> * Michael Kay <firstname.lastname@example.org> [2005-08-14 17:24]:
> > > -----Original Message-----
> > > From: Alan Gutierrez [mailto:email@example.com]
> > > Sent: 13 August 2005 12:06
> > > To: Derek Denny-Brown
> > > Cc: firstname.lastname@example.org
> > > Subject: Re: [xml-dev] XML Max Character Value
> > >
> > > * Derek Denny-Brown <email@example.com> [2005-08-13 01:29]:
> > >
> > > > In java, 0xFFFE or 0xFFFF should work. They aren't strictly
> > > > the max Unicode character for XML, but since Java represents
> > > > Unicode as utf-16 but doesn't really provide much support for
> > > > surrogate pairs (last I checked), those should work. Hm..
> > > > Eclipse tells me that there is Character.MAX_VALUE. Use at
> > > > your own risk.
> > >
> > > I am using it to design the algorithm. Concerned about what to
> > > do if Unicode requires multiple characters for a single
> > > character. It's perplexing.
> > >
> > > > Reading up on Unicode is also recommended though...
> > > > internationalization is far, far more complicated than you
> > > > ever imagined. I know people who get the shakes if you just
> > > > mention "Turkish 'I'" in their presence. (mild
> > > > exaggeration...)
> > >
> > > I have no illusions about the complexity. I'd simply hoped that
> > > they would have made a hard and fast rule about min and
> > > max values.
> > In XSLT 2.0, the collation used by xsl:key is not necessarily
> > Unicode codepoint order. To build an index, you need to store the
> > key value as a sequence of collation units, not as a sequence of
> > Java chars or Unicode codepoints. So I suspect that what you
> > really want is the highest collation unit in the particular
> > collation used for the key in question.
> This is a B-Tree implementation. The words 'collation unit' are
> heartening, I'm looking to advance the string comparison myself,
> using it to determine which branch to take in the B-Tree.
> I'm storing partial strings in tiers for branching. Partial
> means, just enough of the string to indicate which branch to
> take. My design stores a character and index pair as a branch
> node, so I bump along the search string branching along the way.
I've found CollationKey.toByteArray() in java.text.

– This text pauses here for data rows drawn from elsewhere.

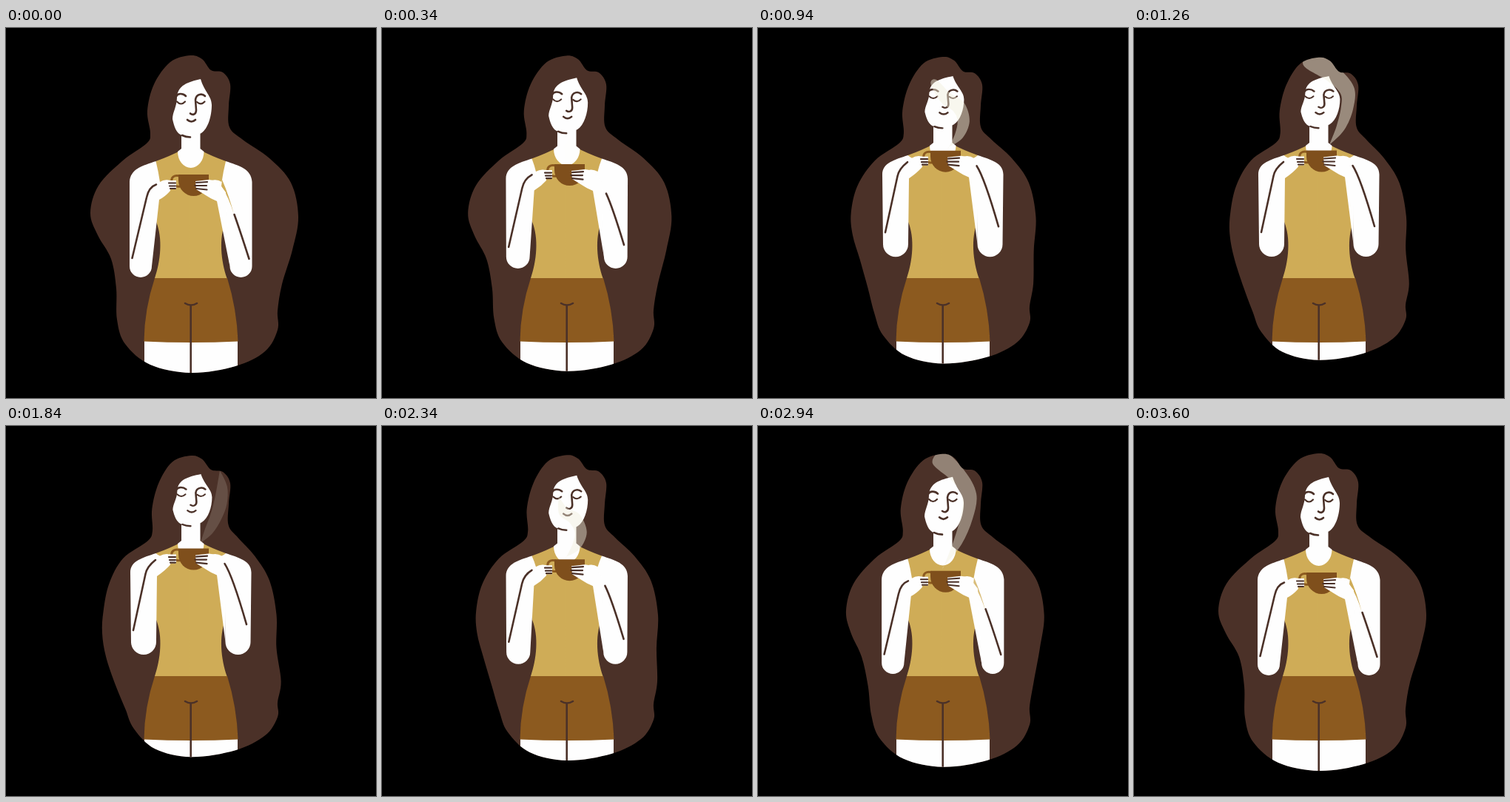
An HTML page that plays this animation: 500 px wide and 500 px high, repeating every 3640 ms.

```html
<!DOCTYPE html>
<html lang="en">
<head>
<meta charset="utf-8">
<title>Coffee break</title>
<style>
html, body { margin: 0; width: 100%; height: 100%; overflow: hidden; background: #000; }
svg { display: block; width: 100vw; height: 100vh; }
.hair { fill: #4b3128; }
.skin { fill: #fefefe; }
.top { fill: #cfac57; }
.shorts { fill: #8c5a1f; }
.cup { fill: #7f4f1c; }
.handle { fill: none; stroke: #8c5a1f; stroke-width: 3; }
.steam { fill: #f0eedc; }
.line { fill: none; stroke: #4b3128; stroke-width: 2.6; stroke-linecap: round; stroke-linejoin: round; }
.thin { stroke-width: 2.2; }
</style>
</head>
<body>
<svg viewBox="0 0 500 500">
  <defs><clipPath id="outline"><use href="#hair"/></clipPath></defs>
  <path id="hair" class="hair"/>
  <g clip-path="url(#outline)">
    <path class="skin" d="M187 415H313V475H187Z"/>
    <path class="shorts" d="M201 338Q187 380 186.500 423.500Q250 426.500 313.500 423.500Q312 380 299 338Z"/>
    <path class="line" d="M242 372Q250 377 258 372M249.700 374.500V475"/>
    <path id="shirt" class="top"/>
    <use href="#shirt" transform="translate(499.500) scale(-1 1)"/>
    <path id="neck" class="skin"/>
    <g id="face">
      <path class="skin" d="M263 69C246 73 232 77 231 94C231 106 225 114 225 123C227 132 230 143 238 145C246 148 257 146 264 142C273 136 278 119 278 104C278 92 268 86 263 69Z"/>
      <path class="line" d="M230 92.500C232 88 239 88 243 92M269 92C265 88 257 89 256 97L257 111C257 117 252 118 249 115.500M245 124Q250.500 129 256 124M238 145Q243 147.500 249 147.500"/>
      <path class="line thin" d="M231 99.500Q236.500 105.500 242 99.500M258 100Q263.500 105 268.500 99.500"/>
    </g>
    <path id="arm" class="skin"/>
    <use href="#arm" transform="translate(499.500) scale(-1 1)"/>
    <path id="gap" class="top" d="M292 205Q302 228 308 252Q301 228 291 214Z"/>
    <g class="held">
      <path class="handle" d="M235 200C227 198 223 202 224 207C225 213 229 215 236 214"/>
      <path class="skin" d="M221 206H230V218H221Z"/>
      <path class="line thin" d="M220 209.500H229M221 213.500H229M222 217H229"/>
      <path class="cup" d="M233 198H274V206A20.500 21 0 0 1 233 206Z"/>
    </g>
    <path id="hand" class="skin"/>
    <path class="held line thin" d="M257 209L272 208M255.500 213H271M257 217L271.500 218.500"/>
    <path id="sleeves" class="line"/>
    <path class="steam"/>
    <path class="steam"/>
  </g>
</svg>
<script>
const LOOP = 3640;
const $ = id => document.getElementById(id);
const setD = (id, d) => $(id).setAttribute('d', d);
const lerp = (a, b, k) => a + (b - a) * k;
const points = s => s.split(' ').map(p => p.split(',').map(Number));
const clamp = x => Math.min(1, Math.max(0, x));
const smooth = x => (x = clamp(x), x * x * (3 - 2 * x));
const bump = (y, mid, reach) => Math.exp(-(((y - mid) / reach) ** 4));

// cubic-bezier(.33, 0, .3, 1)
function glide(x) {
  x = clamp(x);
  let lo = 0, hi = 1;
  for (let i = 0; i < 22; i++) {
    const u = (lo + hi) / 2, v = 1 - u;
    if (.99 * v * v * u + .9 * v * u * u + u * u * u < x) lo = u; else hi = u;
  }
  return smooth(lo);
}

// Closed smooth curve through a list of points
function curve(pts) {
  const n = pts.length, at = i => pts[(i + n) % n];
  let d = `M${at(0)}`;
  for (let i = 0; i < n; i++) {
    const [a, b, c, e] = [at(i - 1), at(i), at(i + 1), at(i + 2)];
    d += `C${b[0] + (c[0] - a[0]) / 6} ${b[1] + (c[1] - a[1]) / 6} ` +
         `${c[0] - (e[0] - b[0]) / 6} ${c[1] - (e[1] - b[1]) / 6} ${c[0]} ${c[1]}`;
  }
  return d + 'Z';
}

const hair = points('249,37 265,42 277,57 293,60 303,76 301,105 302,134 320,151 356,176 385,209 ' +
  '395,255 387,300 373,346 367,382 367,408 350,437 310,457 250,466 195,455 161,427 150,394 ' +
  '149,352 142,312 124,280 114,250 125,213 158,179 190,156 195,142 191,112 200,76 222,46');

// Hair narrows at the sides and pulls up at the bottom
function squeeze([x, y], k) {
  const dx = x > 250
    ? -30 * bump(y, 240, 80)
    : 6.5 * bump(y, 95, 50) + 18 * bump(y, 240, 40) - 7 * bump(y, 318, 30) + 12 * bump(y, 415, 45);
  const dy = 4 * (1 - smooth(y / 120)) - 19 * smooth((y - 330) / 110);
  return [x + (x === 250 ? 0 : dx) * k, y + dy * k];
}

// lift: 0 = cup at the chest, 1 = cup at the chin
function pose(lift) {
  const p = (x, y, dx, dy) => `${x + dx * lift} ${y + dy * lift} `;
  const up = (x, y) => p(x, y, 0, -8);
  const held = (x, y) => p(x, y, 0, -32.5);
  const r = 15 + 2 * lift;

  setD('shirt', `M${up(202.5, 180)}Q${up(222, 173)}${up(237, 165)}H251V338H201C209 315 212 284 203 262Z`);
  setD('neck', `M237 125L${up(237, 163)}L${up(232, 167)}A17.75 22 0 0 0 ${up(267.5, 167)}L${up(262.5, 163)}V125Z`);
  $('face').setAttribute('transform', `matrix(1 0 0 ${1 - .105 * lift} ${.4 * lift} ${3.25 * lift})`);

  setD('arm', `M${up(202.5, 180)}C${up(185, 186)}${up(168, 190)}${p(167, 208, 1, -10)}` +
    `L${p(167, 322, 2, -30)}A${r} ${r} 0 0 0 ${p(197, 322, 6, -30)}L${p(207, 232, -3, -29)}` +
    `Q${held(215, 228)}${held(222, 220)}L${held(222, 206)}Q${held(214, 204)}${held(208, 208)}` +
    `Q${p(206, 194, 0, -19)}${up(202.5, 180)}Z`);
  setD('hand', `M${p(302.5, 322, -6, -30)}L${held(285, 234)}C${held(275, 230)}${held(264, 222)}${held(257, 218)}` +
    `L${held(256, 207)}L${held(274, 205)}C${held(285, 206)}${held(289, 211)}${held(297, 222)}Z`);
  setD('sleeves', `M${p(170.5, 311, 1.5, -35)}L${p(190, 229, -1.5, -29)}Q${p(193, 215, -2.5, -25)}${p(203, 211.5, -1, -30.5)}` +
    `M${p(308.5, 252, -13, -66)}Q${p(315, 270, -9, -68)}${p(328.5, 312, -3.5, -44)}`);

  $('gap').setAttribute('opacity', clamp(1 - 3 * lift));
  for (const el of document.querySelectorAll('.held')) el.setAttribute('transform', `translate(0 ${-32.5 * lift})`);
}

// Steam: middle line from the cup upwards; tip 1 = pointed, 0 = open
const rise = points('255,162 267,152 272,136 262,120 245,112 238,92');
const full = points('264,158 279,135 288,108 288,84 268,62 236,39');
const fade = points('263,158 274,142 284,122 290,103 292,82 289,60');
const seed = rise.map(([x, y]) => [lerp(255, x, .1), lerp(165, y, .1)]);
const puff = [
  { at: 300, line: seed, tip: 1, alpha: 0 },
  { at: 760, line: rise, tip: 1, alpha: .47 },
  { at: 1260, line: full, tip: 0, alpha: .47 },
  { at: 1840, line: fade, tip: 1, alpha: .16 },
  { at: 1950, line: fade, tip: 1, alpha: 0 }
];

function drawSteam(el, age, drop) {
  const i = puff.findIndex(key => key.at > age);
  if (i < 1) return el.setAttribute('opacity', 0);
  const a = puff[i - 1], b = puff[i], k = (age - a.at) / (b.at - a.at);
  const tip = lerp(a.tip, b.tip, k), last = a.line.length - 1;
  const mid = a.line.map(([x, y], j) => {
    const pull = drop * (1 - j / last) ** 1.6;
    return [lerp(x, b.line[j][0], k) - pull * .4, lerp(y, b.line[j][1], k) + pull];
  });
  const left = [], right = [];
  mid.forEach(([x, y], j) => {
    const u = j / last, half = 13 * Math.sqrt(u) * (1 - tip * u ** 4);
    const from = mid[Math.max(0, j - 1)], to = mid[Math.min(last, j + 1)];
    const dx = to[0] - from[0], dy = to[1] - from[1], s = half / Math.hypot(dx, dy);
    left.push([x + dy * s, y - dx * s]);
    right.unshift([x - dy * s, y + dx * s]);
  });
  el.setAttribute('d', curve(left.concat(right)));
  el.setAttribute('opacity', lerp(a.alpha, b.alpha, k));
}

const steams = document.querySelectorAll('.steam');

function draw(t) {
  const sway = smooth(t / 1560) - smooth((t - 1700) / 1900);
  const lift = glide(t / 1040) - glide((t - 1800) / 1600);
  setD('hair', curve(hair.map(pt => squeeze(pt, sway))));
  pose(lift);
  steams.forEach((el, i) => drawSteam(el, t - 1600 * i, 33 * (1 - lift)));
}

const begin = performance.now();
function tick(now) {
  draw(Math.max(0, now - begin) % LOOP);
  requestAnimationFrame(tick);
}
draw(0);
requestAnimationFrame(tick);
</script>
</body>
</html>
```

It seems to do what I need. Create a sequence of units along
which I can advance and compare.
Alan Gutierrez - firstname.lastname@example.org